**Work required:**
Every line in the data below that holds "boxDist" should be found and copied.

═════ Listed entries

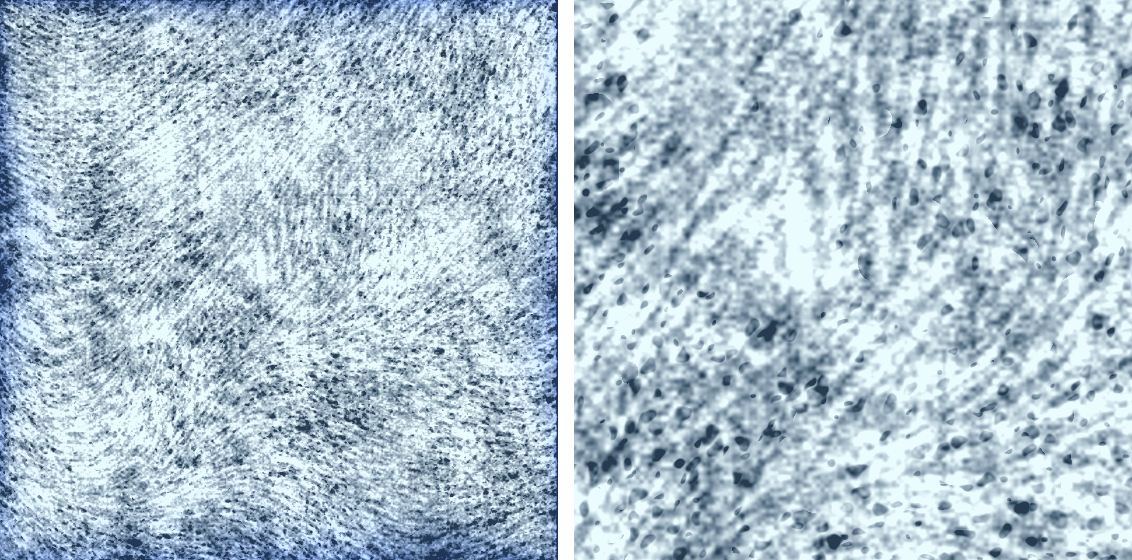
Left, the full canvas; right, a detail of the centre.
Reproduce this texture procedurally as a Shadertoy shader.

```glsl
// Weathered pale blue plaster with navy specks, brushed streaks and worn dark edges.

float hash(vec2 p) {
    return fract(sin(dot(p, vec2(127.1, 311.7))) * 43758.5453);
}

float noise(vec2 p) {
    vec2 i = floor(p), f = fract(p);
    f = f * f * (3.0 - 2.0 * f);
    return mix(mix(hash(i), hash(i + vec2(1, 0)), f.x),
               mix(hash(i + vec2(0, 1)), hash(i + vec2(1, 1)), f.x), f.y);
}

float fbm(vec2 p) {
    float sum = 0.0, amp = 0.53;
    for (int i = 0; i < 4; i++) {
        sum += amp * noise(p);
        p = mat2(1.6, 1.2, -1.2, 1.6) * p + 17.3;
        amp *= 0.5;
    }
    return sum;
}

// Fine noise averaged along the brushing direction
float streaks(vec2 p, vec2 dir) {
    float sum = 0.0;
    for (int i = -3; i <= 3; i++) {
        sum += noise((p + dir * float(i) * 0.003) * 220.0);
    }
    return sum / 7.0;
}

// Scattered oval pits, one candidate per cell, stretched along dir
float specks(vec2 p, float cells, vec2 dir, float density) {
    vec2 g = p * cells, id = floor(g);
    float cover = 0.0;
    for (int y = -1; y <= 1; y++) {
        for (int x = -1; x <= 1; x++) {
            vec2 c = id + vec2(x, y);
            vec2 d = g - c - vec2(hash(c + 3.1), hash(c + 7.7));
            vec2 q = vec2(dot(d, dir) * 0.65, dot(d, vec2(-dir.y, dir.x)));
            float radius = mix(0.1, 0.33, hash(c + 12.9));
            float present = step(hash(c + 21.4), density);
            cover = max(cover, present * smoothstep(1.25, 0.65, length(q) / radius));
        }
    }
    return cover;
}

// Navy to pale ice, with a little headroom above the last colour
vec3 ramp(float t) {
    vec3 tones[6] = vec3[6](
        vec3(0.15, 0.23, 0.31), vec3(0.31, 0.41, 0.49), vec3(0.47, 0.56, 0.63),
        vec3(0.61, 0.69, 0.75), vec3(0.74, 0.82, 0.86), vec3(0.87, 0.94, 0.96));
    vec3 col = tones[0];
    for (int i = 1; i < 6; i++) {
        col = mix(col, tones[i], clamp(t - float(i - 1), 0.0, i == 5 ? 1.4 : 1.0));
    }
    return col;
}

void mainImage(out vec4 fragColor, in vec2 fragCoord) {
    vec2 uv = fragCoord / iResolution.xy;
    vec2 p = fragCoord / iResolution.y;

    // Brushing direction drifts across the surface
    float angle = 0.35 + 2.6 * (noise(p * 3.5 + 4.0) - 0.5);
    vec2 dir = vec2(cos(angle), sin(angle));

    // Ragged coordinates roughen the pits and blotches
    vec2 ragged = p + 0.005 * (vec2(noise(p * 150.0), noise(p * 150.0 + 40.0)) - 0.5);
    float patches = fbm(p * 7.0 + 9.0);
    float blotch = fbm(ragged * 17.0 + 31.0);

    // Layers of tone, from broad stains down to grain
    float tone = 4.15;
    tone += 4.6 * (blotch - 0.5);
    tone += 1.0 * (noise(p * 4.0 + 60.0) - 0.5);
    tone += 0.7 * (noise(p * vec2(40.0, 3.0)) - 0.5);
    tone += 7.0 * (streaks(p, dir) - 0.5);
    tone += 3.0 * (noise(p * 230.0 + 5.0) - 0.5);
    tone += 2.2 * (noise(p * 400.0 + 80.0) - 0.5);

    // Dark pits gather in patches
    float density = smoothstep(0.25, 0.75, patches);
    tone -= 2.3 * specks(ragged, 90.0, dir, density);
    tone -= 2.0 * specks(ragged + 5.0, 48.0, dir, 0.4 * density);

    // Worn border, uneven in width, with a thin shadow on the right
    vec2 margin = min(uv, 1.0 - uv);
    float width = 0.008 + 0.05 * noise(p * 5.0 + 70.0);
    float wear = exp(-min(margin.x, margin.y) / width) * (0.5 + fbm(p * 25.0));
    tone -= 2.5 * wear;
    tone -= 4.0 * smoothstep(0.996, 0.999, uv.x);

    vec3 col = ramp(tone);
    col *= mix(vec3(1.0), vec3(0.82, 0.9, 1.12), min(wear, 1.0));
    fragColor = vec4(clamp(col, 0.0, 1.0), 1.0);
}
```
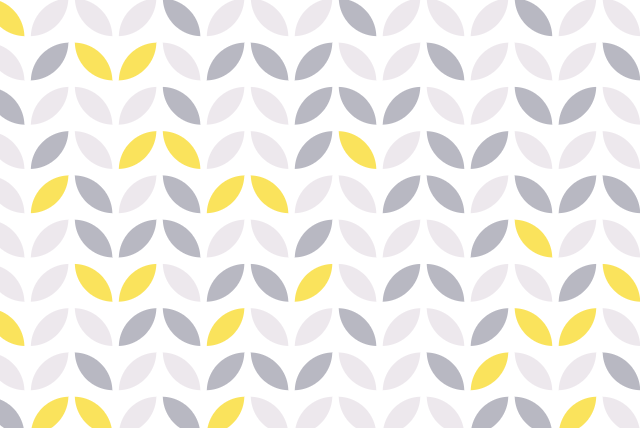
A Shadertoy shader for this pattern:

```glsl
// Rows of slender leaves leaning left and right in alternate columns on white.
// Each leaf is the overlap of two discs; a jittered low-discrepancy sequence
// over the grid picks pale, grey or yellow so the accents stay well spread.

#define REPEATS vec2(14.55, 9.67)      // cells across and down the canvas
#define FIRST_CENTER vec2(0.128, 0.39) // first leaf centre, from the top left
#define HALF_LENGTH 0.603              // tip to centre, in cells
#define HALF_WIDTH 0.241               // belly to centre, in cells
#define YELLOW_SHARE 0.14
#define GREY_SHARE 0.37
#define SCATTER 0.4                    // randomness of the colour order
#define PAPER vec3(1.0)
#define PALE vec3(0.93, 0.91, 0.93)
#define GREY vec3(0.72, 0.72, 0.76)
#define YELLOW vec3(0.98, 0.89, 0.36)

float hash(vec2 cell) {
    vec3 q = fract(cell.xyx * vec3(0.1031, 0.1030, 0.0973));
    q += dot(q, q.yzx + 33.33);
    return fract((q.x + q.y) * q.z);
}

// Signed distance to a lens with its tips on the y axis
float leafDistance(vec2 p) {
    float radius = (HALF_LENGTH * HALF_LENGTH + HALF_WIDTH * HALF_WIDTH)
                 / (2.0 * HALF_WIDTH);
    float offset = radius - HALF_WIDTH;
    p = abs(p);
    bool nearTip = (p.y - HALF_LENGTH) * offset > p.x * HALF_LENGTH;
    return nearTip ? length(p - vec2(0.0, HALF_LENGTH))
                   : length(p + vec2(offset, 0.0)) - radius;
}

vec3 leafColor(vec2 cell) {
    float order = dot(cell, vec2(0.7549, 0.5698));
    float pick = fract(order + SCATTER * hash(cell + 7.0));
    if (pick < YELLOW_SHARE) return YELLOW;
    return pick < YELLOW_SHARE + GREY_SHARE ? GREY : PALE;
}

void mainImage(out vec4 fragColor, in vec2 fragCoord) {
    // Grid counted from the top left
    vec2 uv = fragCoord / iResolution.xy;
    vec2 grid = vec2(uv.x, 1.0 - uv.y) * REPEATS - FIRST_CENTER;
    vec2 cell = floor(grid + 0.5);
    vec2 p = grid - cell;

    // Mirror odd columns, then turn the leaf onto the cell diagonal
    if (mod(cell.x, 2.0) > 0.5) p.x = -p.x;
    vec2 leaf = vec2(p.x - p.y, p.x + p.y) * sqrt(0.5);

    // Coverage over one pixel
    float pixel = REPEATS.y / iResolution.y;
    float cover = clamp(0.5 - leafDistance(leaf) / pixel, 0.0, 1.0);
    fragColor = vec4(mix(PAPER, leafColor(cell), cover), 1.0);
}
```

══════════
═════ Listed entries

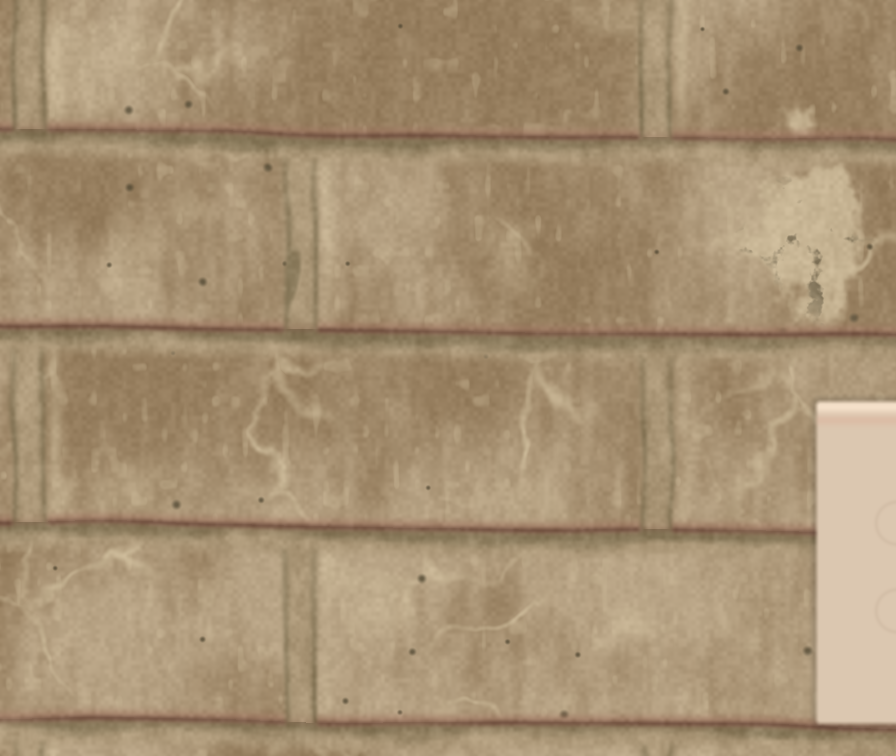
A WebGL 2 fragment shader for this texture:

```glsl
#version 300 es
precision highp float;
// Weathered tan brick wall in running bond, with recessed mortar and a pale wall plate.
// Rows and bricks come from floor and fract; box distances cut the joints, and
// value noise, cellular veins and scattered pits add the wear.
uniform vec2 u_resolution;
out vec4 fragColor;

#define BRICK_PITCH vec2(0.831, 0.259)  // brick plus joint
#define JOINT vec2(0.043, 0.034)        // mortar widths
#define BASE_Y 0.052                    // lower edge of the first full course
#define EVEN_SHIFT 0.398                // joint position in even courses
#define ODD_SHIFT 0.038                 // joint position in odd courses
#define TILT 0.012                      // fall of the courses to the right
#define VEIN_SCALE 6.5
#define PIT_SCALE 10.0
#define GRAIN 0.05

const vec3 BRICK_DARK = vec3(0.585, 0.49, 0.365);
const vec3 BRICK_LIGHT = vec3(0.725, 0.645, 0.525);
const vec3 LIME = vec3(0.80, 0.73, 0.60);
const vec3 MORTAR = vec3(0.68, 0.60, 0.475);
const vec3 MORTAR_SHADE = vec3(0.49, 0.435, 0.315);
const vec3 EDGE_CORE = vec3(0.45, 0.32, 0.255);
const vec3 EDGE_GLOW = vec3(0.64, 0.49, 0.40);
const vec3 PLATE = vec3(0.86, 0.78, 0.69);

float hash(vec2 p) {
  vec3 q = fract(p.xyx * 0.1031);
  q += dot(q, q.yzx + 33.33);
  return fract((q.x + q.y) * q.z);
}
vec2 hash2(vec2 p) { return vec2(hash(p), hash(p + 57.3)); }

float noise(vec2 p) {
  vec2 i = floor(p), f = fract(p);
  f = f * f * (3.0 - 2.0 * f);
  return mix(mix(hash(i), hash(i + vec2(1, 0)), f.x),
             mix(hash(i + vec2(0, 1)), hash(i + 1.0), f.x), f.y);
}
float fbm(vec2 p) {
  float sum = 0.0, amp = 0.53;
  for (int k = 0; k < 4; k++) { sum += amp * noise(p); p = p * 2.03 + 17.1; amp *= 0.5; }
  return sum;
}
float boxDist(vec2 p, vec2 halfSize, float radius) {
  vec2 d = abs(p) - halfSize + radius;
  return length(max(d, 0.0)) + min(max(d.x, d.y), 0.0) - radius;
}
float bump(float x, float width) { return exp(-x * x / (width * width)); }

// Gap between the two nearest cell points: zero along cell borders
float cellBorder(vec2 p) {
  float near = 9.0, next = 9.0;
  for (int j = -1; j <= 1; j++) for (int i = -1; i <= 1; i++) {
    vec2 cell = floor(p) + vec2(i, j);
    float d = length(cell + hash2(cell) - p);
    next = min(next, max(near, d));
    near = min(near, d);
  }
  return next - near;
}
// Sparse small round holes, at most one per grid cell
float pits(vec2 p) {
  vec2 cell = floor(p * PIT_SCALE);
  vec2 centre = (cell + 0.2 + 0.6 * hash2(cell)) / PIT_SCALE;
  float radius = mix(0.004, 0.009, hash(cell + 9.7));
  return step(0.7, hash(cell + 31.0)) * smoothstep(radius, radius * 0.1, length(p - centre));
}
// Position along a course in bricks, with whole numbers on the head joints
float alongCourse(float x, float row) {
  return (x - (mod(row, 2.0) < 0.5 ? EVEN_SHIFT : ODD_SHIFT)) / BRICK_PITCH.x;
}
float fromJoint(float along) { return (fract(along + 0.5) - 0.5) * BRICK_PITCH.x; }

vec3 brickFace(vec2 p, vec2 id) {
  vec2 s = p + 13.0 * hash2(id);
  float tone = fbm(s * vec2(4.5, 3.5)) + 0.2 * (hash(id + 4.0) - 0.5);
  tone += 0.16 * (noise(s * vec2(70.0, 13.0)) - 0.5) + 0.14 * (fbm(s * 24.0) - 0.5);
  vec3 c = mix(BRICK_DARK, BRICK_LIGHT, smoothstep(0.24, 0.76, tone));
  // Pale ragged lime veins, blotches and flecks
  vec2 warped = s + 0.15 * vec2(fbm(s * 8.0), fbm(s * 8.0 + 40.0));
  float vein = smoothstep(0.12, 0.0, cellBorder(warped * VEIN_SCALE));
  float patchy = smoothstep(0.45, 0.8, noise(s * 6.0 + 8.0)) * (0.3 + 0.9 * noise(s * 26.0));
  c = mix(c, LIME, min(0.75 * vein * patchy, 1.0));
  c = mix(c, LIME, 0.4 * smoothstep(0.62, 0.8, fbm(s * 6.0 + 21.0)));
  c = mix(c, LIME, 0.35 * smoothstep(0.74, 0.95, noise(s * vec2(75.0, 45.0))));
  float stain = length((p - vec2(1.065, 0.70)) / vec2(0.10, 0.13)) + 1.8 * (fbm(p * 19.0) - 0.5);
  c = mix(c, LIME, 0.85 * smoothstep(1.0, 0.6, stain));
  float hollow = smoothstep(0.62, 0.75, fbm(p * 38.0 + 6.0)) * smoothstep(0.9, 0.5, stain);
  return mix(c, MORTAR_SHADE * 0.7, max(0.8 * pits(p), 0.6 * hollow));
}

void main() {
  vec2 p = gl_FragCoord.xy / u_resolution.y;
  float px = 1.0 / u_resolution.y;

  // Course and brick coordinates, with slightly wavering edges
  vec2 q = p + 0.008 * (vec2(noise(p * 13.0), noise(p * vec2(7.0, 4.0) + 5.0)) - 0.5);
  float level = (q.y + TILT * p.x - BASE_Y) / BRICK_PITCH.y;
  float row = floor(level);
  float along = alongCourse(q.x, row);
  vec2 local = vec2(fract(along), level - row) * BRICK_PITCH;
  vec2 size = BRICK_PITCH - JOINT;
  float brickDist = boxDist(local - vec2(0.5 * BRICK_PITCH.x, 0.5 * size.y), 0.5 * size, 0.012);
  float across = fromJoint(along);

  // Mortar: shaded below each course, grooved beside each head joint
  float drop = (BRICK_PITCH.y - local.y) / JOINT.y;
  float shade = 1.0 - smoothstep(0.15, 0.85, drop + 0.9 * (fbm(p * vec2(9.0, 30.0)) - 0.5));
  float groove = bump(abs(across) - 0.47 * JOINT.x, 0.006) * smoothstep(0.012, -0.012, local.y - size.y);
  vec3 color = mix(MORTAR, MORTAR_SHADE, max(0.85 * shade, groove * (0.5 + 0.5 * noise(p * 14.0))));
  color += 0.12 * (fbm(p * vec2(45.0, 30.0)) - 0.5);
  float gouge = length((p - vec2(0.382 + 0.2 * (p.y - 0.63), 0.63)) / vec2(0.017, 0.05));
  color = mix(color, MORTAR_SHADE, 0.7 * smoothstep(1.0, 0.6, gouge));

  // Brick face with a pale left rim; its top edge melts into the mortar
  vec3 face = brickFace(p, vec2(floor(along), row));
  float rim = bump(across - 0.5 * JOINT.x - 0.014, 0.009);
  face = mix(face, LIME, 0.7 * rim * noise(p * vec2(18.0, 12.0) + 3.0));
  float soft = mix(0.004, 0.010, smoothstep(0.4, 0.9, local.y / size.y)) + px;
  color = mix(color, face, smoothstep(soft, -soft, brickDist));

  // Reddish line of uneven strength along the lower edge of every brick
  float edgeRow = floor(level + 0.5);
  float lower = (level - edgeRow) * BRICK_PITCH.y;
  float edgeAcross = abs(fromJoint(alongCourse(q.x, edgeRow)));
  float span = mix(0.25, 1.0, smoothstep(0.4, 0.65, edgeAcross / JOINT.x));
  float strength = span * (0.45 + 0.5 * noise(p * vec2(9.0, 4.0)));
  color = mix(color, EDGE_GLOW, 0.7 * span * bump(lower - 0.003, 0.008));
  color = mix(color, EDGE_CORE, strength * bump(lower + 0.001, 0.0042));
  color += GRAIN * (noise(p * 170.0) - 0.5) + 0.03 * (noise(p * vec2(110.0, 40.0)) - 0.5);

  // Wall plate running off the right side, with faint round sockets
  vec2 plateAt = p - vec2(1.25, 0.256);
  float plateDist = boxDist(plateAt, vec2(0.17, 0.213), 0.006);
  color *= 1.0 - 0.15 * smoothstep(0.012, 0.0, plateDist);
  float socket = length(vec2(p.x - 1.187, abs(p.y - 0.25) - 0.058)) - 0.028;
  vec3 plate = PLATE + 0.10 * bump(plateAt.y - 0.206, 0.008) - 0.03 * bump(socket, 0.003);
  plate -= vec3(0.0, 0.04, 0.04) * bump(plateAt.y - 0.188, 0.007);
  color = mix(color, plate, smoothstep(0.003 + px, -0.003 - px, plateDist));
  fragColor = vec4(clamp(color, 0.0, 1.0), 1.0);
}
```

══════════

**Written answer:**
float boxDist(vec2 p, vec2 halfSize, float radius) {
  float brickDist = boxDist(local - vec2(0.5 * BRICK_PITCH.x, 0.5 * size.y), 0.5 * size, 0.012);
  float plateDist = boxDist(plateAt, vec2(0.17, 0.213), 0.006);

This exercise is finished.